## Task objective
Using the listing below, please gather every line containing the word "trunk".

## Source data
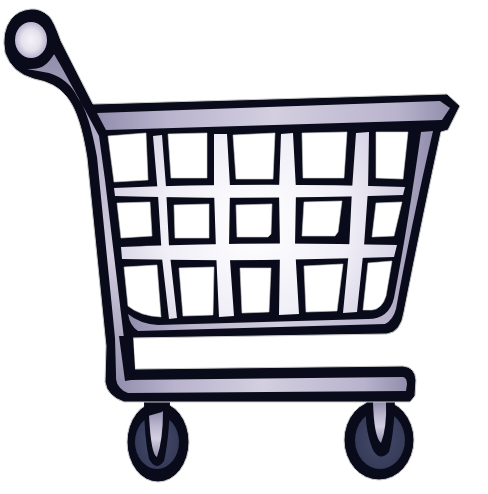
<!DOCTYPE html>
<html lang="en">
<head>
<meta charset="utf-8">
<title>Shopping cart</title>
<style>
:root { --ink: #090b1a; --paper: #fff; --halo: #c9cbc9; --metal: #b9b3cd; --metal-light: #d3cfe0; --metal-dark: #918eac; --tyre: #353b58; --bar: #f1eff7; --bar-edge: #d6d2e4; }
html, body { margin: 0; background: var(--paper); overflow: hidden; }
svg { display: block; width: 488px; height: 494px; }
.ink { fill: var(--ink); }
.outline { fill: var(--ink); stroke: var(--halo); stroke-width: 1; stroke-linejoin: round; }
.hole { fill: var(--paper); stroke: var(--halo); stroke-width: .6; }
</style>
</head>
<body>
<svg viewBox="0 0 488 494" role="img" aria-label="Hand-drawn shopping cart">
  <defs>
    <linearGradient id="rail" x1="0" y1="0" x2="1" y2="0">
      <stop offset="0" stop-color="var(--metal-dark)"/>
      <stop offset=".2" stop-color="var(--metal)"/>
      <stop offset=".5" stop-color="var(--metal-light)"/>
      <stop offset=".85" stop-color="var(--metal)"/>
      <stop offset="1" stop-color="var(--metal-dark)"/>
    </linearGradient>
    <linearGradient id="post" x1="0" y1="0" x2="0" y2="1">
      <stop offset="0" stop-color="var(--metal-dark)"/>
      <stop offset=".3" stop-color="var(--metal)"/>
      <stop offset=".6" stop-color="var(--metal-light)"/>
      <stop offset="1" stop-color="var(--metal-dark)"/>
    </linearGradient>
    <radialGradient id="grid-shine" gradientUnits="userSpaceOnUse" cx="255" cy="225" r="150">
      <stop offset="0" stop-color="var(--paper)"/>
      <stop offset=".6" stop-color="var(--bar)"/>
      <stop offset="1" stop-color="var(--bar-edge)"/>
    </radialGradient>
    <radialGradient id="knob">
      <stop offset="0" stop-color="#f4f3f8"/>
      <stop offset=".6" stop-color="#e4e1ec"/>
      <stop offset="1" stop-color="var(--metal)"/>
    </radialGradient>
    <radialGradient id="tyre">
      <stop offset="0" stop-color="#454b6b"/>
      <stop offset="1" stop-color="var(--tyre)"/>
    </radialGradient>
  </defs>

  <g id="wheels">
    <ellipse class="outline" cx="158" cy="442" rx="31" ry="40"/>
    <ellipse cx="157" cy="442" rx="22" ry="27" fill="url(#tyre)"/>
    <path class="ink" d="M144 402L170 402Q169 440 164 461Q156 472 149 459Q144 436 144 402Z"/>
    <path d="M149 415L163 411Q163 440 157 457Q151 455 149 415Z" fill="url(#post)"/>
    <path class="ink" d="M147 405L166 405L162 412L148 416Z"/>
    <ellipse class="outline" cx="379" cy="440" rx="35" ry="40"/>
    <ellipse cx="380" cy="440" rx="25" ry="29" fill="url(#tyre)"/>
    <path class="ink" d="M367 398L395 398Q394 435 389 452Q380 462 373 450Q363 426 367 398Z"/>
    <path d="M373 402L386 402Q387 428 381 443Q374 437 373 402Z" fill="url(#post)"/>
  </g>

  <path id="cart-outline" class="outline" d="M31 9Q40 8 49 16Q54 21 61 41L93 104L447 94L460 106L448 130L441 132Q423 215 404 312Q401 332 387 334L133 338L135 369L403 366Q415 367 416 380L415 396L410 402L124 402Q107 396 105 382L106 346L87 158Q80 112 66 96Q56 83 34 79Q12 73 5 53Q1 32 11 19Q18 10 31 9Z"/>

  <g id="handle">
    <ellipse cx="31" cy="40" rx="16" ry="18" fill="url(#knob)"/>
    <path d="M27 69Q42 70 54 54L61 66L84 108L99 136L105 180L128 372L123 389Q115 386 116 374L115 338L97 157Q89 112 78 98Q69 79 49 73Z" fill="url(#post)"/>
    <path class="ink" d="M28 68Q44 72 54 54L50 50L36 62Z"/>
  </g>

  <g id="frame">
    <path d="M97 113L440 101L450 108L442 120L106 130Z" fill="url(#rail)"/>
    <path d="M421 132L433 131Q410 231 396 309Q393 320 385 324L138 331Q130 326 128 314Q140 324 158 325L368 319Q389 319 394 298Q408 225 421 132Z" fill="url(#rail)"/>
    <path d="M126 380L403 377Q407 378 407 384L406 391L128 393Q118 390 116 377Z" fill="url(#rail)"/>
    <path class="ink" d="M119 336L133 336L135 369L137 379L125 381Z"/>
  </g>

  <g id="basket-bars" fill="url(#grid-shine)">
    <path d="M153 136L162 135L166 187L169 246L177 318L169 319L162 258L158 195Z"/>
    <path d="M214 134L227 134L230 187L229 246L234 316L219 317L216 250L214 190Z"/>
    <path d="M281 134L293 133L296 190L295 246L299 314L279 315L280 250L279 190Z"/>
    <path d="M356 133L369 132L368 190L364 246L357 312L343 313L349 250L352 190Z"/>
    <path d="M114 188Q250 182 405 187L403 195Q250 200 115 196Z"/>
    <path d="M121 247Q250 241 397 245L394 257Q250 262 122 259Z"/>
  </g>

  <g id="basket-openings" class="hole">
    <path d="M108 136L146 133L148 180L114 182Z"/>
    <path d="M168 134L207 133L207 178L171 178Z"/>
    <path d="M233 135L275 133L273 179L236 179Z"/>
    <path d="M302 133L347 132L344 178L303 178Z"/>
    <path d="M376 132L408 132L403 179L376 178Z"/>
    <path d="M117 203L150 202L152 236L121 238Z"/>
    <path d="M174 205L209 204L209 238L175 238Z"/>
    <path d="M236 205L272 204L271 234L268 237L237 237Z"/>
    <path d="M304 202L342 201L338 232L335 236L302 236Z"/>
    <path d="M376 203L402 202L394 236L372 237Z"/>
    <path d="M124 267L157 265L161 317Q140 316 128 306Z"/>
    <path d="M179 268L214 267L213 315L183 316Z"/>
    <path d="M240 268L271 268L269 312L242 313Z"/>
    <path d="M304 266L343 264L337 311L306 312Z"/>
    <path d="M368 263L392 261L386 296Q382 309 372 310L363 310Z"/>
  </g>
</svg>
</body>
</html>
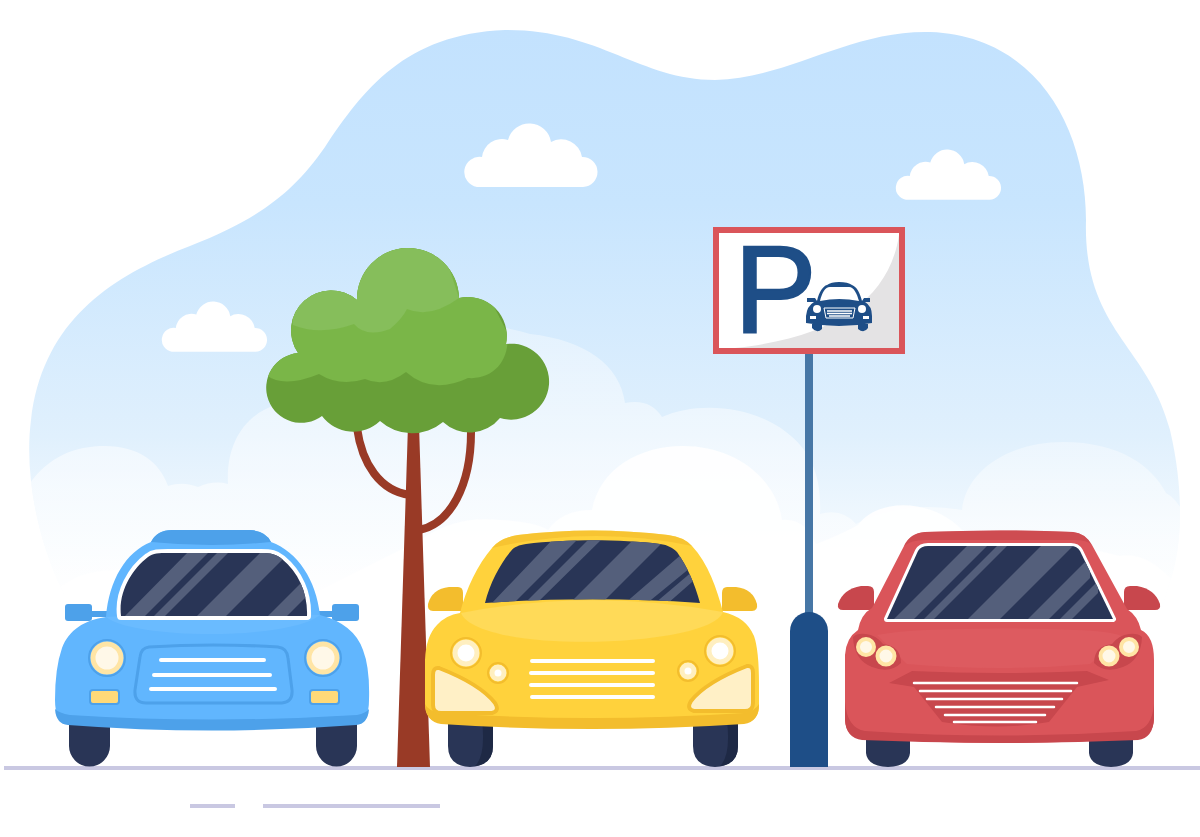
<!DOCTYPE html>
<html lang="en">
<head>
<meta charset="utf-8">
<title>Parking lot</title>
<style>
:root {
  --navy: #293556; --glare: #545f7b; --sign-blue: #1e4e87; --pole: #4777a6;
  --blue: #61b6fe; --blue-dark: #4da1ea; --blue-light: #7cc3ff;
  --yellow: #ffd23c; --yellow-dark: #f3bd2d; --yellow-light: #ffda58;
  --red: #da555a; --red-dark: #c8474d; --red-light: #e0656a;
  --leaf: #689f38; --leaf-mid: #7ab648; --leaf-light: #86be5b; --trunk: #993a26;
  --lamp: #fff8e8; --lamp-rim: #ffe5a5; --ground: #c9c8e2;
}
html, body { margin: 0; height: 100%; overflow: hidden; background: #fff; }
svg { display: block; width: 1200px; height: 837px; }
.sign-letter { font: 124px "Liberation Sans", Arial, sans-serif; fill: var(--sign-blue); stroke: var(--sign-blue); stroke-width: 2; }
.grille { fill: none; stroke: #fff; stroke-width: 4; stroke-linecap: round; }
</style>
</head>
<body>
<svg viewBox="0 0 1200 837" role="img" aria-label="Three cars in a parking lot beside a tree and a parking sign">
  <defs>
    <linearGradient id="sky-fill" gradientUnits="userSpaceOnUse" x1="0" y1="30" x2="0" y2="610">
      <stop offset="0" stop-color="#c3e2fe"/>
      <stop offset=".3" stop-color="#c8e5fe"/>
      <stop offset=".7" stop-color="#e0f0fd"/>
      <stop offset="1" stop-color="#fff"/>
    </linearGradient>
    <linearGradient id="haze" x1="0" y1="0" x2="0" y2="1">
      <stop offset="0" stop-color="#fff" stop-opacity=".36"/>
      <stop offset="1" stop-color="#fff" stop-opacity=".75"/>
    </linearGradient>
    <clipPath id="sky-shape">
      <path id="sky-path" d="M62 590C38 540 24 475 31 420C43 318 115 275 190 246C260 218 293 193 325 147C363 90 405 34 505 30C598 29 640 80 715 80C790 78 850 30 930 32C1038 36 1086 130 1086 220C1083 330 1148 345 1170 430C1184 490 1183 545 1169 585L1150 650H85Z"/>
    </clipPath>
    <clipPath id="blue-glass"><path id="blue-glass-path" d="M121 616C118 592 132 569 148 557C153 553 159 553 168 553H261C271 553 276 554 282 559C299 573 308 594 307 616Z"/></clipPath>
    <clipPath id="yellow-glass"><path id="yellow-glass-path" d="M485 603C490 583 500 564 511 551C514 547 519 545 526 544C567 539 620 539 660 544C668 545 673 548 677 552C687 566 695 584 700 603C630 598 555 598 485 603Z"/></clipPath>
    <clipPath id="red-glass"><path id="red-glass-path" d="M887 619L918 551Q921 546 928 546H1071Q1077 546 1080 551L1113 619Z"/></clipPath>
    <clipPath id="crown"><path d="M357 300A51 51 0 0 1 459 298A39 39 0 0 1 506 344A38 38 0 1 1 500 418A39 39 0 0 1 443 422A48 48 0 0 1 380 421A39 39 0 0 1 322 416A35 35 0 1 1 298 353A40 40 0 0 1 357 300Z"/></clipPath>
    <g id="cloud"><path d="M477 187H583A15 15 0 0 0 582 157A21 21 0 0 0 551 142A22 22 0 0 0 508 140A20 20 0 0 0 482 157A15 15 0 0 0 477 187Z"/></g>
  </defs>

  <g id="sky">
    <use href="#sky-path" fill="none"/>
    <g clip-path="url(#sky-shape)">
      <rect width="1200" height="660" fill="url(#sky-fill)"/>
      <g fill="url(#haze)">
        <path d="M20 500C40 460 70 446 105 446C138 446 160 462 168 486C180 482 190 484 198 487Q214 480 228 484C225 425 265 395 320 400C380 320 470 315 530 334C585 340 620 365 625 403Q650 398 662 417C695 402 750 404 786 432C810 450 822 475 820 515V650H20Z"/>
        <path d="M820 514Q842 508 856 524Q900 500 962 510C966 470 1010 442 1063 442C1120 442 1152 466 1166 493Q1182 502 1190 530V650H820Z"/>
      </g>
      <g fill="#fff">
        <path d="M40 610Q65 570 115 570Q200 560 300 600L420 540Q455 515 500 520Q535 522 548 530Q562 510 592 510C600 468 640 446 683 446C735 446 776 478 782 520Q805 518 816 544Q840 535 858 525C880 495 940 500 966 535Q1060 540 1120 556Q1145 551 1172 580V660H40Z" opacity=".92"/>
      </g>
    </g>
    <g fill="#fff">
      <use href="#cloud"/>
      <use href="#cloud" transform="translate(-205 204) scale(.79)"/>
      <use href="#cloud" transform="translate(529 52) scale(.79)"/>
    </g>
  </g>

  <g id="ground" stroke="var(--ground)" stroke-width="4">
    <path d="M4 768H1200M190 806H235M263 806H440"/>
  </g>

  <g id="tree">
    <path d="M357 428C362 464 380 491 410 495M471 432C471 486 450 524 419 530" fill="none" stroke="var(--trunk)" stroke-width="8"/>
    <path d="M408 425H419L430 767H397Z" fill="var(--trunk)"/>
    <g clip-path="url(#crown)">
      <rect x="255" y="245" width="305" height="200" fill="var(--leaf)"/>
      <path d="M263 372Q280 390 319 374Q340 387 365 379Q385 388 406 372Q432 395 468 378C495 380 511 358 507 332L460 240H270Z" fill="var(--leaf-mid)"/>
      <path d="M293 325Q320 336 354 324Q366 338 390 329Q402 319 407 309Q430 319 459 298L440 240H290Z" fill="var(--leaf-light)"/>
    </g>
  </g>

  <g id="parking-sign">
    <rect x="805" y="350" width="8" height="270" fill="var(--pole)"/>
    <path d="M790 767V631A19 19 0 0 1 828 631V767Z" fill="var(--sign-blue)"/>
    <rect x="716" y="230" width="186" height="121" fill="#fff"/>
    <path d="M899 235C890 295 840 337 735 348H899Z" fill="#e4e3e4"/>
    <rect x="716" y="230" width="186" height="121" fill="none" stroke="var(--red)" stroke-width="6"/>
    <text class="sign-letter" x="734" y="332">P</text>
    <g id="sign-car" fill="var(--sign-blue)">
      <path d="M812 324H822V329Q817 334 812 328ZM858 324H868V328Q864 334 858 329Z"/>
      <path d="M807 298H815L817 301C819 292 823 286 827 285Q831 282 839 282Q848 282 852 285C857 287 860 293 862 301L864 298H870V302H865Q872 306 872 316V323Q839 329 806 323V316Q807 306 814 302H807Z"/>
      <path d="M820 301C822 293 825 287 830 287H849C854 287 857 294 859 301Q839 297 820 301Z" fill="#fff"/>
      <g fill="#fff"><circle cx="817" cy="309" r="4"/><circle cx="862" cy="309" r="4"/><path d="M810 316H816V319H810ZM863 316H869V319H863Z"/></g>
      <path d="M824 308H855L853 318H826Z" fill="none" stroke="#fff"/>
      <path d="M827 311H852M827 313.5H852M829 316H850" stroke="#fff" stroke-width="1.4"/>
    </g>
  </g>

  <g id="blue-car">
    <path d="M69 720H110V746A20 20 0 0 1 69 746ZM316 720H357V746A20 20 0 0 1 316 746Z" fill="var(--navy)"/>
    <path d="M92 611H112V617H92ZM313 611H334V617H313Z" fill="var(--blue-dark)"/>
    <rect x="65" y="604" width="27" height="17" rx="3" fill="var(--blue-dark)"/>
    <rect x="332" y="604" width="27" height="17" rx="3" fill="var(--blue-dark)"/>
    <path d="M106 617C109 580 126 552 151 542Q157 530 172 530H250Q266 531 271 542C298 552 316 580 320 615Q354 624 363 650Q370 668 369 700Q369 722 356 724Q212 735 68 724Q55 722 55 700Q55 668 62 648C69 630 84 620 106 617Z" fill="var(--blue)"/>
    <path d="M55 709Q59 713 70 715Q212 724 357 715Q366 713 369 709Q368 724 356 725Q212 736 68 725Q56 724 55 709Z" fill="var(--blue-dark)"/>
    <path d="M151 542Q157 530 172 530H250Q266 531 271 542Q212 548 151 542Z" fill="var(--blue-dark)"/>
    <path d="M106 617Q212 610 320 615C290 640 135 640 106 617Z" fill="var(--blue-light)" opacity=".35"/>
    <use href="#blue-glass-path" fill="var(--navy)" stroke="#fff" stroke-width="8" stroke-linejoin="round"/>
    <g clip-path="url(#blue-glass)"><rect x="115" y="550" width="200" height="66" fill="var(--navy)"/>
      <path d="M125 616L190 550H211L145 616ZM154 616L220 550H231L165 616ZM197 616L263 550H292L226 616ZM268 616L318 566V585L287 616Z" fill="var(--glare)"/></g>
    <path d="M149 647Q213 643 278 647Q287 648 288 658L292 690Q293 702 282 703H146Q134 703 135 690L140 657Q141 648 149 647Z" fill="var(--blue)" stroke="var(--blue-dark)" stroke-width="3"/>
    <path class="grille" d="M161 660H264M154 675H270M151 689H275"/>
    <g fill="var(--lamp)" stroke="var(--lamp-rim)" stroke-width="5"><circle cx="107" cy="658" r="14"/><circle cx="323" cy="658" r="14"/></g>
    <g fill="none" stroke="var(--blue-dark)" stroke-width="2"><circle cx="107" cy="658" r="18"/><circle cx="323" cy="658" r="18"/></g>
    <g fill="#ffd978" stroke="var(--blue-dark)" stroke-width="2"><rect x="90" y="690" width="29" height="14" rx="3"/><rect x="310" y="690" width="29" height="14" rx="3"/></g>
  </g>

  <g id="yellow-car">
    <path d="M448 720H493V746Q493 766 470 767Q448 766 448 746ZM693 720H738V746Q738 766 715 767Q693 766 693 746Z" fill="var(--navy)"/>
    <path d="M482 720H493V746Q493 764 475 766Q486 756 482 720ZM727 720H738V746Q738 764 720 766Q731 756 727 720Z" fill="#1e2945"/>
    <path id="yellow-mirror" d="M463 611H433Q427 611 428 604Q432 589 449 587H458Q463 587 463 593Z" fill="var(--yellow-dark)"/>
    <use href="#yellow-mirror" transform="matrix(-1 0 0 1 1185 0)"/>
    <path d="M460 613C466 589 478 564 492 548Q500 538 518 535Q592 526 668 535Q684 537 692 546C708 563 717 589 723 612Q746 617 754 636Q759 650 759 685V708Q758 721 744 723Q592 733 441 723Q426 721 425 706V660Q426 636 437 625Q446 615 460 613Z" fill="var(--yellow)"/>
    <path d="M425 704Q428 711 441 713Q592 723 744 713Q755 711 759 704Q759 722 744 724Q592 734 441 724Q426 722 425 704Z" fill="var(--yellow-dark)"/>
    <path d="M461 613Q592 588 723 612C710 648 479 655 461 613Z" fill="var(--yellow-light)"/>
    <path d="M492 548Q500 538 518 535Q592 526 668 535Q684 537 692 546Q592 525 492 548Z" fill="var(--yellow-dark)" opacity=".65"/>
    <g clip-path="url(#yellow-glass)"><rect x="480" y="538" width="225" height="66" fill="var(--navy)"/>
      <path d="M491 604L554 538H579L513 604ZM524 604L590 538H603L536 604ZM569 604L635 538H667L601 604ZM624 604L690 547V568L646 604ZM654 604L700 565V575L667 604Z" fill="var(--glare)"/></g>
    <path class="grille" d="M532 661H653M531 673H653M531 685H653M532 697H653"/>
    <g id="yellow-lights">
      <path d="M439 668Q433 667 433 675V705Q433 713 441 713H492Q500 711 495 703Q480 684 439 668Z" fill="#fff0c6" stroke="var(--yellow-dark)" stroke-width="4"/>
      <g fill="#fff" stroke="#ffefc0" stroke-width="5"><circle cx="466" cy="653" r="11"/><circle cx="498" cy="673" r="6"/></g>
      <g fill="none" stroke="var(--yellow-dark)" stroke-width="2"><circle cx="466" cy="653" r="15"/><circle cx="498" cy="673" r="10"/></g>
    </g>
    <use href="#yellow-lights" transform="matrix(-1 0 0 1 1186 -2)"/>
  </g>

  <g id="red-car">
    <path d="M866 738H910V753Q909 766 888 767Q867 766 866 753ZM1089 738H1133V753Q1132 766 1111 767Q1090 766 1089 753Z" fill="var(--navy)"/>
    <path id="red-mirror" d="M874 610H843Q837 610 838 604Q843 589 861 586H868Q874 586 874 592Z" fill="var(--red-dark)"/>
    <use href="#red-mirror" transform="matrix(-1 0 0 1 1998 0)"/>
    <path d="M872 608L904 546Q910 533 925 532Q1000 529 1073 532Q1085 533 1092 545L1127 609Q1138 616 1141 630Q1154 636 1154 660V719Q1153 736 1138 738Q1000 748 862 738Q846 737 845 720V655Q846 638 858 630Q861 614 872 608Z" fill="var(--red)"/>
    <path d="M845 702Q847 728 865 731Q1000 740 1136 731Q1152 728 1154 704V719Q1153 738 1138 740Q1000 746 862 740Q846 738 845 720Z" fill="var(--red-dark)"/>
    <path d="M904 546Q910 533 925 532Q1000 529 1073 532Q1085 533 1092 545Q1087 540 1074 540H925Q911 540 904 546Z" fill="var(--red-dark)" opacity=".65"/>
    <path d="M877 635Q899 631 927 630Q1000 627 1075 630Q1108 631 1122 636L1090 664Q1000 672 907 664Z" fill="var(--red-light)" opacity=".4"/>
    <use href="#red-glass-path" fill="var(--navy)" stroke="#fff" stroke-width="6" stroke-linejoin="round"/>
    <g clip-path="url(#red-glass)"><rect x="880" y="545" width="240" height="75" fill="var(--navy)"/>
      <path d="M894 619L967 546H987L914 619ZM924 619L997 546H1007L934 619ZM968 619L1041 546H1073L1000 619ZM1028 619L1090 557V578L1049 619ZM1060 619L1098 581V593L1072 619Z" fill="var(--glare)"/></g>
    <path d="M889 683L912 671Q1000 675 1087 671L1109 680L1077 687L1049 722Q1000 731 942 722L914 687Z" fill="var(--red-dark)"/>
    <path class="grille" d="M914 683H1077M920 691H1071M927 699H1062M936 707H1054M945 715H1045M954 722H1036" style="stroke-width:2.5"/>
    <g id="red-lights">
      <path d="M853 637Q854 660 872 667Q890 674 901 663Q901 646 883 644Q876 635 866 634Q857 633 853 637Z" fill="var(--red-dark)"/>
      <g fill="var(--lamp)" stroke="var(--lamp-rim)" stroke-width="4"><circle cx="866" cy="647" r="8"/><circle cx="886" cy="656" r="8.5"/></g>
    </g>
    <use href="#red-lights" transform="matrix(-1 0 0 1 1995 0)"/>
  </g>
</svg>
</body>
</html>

## Written answer
  --leaf: #689f38; --leaf-mid: #7ab648; --leaf-light: #86be5b; --trunk: #993a26;
    <path d="M357 428C362 464 380 491 410 495M471 432C471 486 450 524 419 530" fill="none" stroke="var(--trunk)" stroke-width="8"/>
    <path d="M408 425H419L430 767H397Z" fill="var(--trunk)"/>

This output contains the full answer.